- _EXERCISE DIRECTIONS_
Determine how many lines in the records hold the word "hashGradient". Return the number alone.

Saved entries:
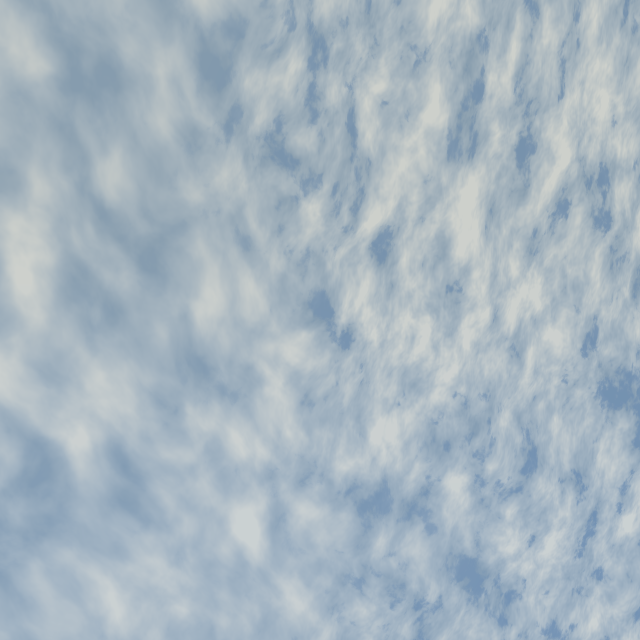
Write a Shadertoy shader that draws this texture.

```glsl
#define SHADOW vec3(0.54, 0.625, 0.695)
#define VEIL vec3(0.645, 0.705, 0.748)
#define CREAM vec3(0.775, 0.798, 0.795)
#define BLUE_GAP vec3(0.43, 0.55, 0.68)
#define COOL_TINT vec3(-0.012, 0.002, 0.028)
#define PUFF_SCALE vec2(13.5, 8.5)
#define BAND_SCALE vec2(5.5, 2.0)
#define WARP 0.035
#define CONTRAST 1.08
#define BRIGHTNESS 0.54

vec2 hashGradient(vec2 cell) {
    vec3 h = fract(cell.xyx * vec3(0.1031, 0.1030, 0.0973));
    h += dot(h, h.yzx + 33.33);
    return 2.0 * fract((h.xx + h.yz) * h.zy) - 1.0;
}

float gradientNoise(vec2 p) {
    vec2 cell = floor(p);
    vec2 f = p - cell;
    vec2 blend = f * f * f * (f * (f * 6.0 - 15.0) + 10.0);
    vec2 e = vec2(1.0, 0.0);
    float a = dot(hashGradient(cell), f);
    float b = dot(hashGradient(cell + e.xy), f - e.xy);
    float c = dot(hashGradient(cell + e.yx), f - e.yx);
    float d = dot(hashGradient(cell + e.xx), f - e.xx);
    return mix(mix(a, b, blend.x), mix(c, d, blend.x), blend.y);
}

// Layered noise; roughness is the strength kept by each finer layer
float fbm(vec2 p, float roughness) {
    float sum = 0.0;
    float amplitude = 1.0;
    for (int i = 0; i < 5; i++) {
        sum += amplitude * gradientNoise(p);
        p = mat2(1.6, 1.2, -1.2, 1.6) * p + 13.7;
        amplitude *= roughness;
    }
    return sum;
}

// Coordinates whose y axis points along the given angle
vec2 alignTo(vec2 p, float angle) {
    vec2 along = vec2(cos(angle), sin(angle));
    return vec2(dot(p, vec2(along.y, -along.x)), dot(p, along));
}

void mainImage(out vec4 fragColor, in vec2 fragCoord) {
    vec2 uv = fragCoord / iResolution.xy;

    // Clouds are smooth at the left, broken and finer at the right
    float broken = smoothstep(0.15, 0.85, uv.x + 0.4 * gradientNoise(uv * 3.0 + 5.0));
    float roughness = mix(0.42, 0.62, broken);
    vec2 sky = uv * (1.0 + vec2(0.3, 0.2) * vec2(uv.x, 1.0 - uv.y)) + 3.0;
    vec2 drift = vec2(fbm(sky * 5.0, 0.45), fbm(sky * 5.0 + 17.0, 0.45));
    sky += WARP * drift;

    // Puffs lean left on the smooth side and right on the broken side
    float leftward = fbm(alignTo(sky, 2.2) * PUFF_SCALE * 0.85, roughness);
    float rightward = fbm(alignTo(sky, 1.05) * PUFF_SCALE, roughness);
    vec2 lean = normalize(vec2(1.05 - broken, 0.25 + broken));
    float puffs = dot(lean, vec2(leftward, rightward));

    // Bands that fall to the right
    float bands = gradientNoise(vec2(sky.x + sky.y, sky.x - sky.y) * BAND_SCALE + 7.0);
    float broad = gradientNoise(uv * 2.3 + 21.0);
    float thickness = puffs + 0.6 * bands + 0.35 * broad;

    // Cloud shading from shadow through veil to lit tops
    float tone = clamp(BRIGHTNESS + CONTRAST * thickness, -0.05, 1.1);
    vec3 color = mix(SHADOW, VEIL, min(2.0 * tone, 1.0));
    color = mix(color, CREAM, max(2.0 * tone - 1.0, 0.0));

    // Ragged blue openings between the puffs
    float frayed = fbm(sky * 22.0 + 40.0, 0.6);
    float opening = smoothstep(0.22, 0.62, 0.7 * frayed - thickness);
    color = mix(color, BLUE_GAP, opening * mix(0.08, 0.7, broken));

    // Cooler light low in the sky
    color += COOL_TINT * (smoothstep(0.75, 0.1, uv.y) - 0.3);
    fragColor = vec4(color, 1.0);
}
```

- _TASK SOLUTION_
5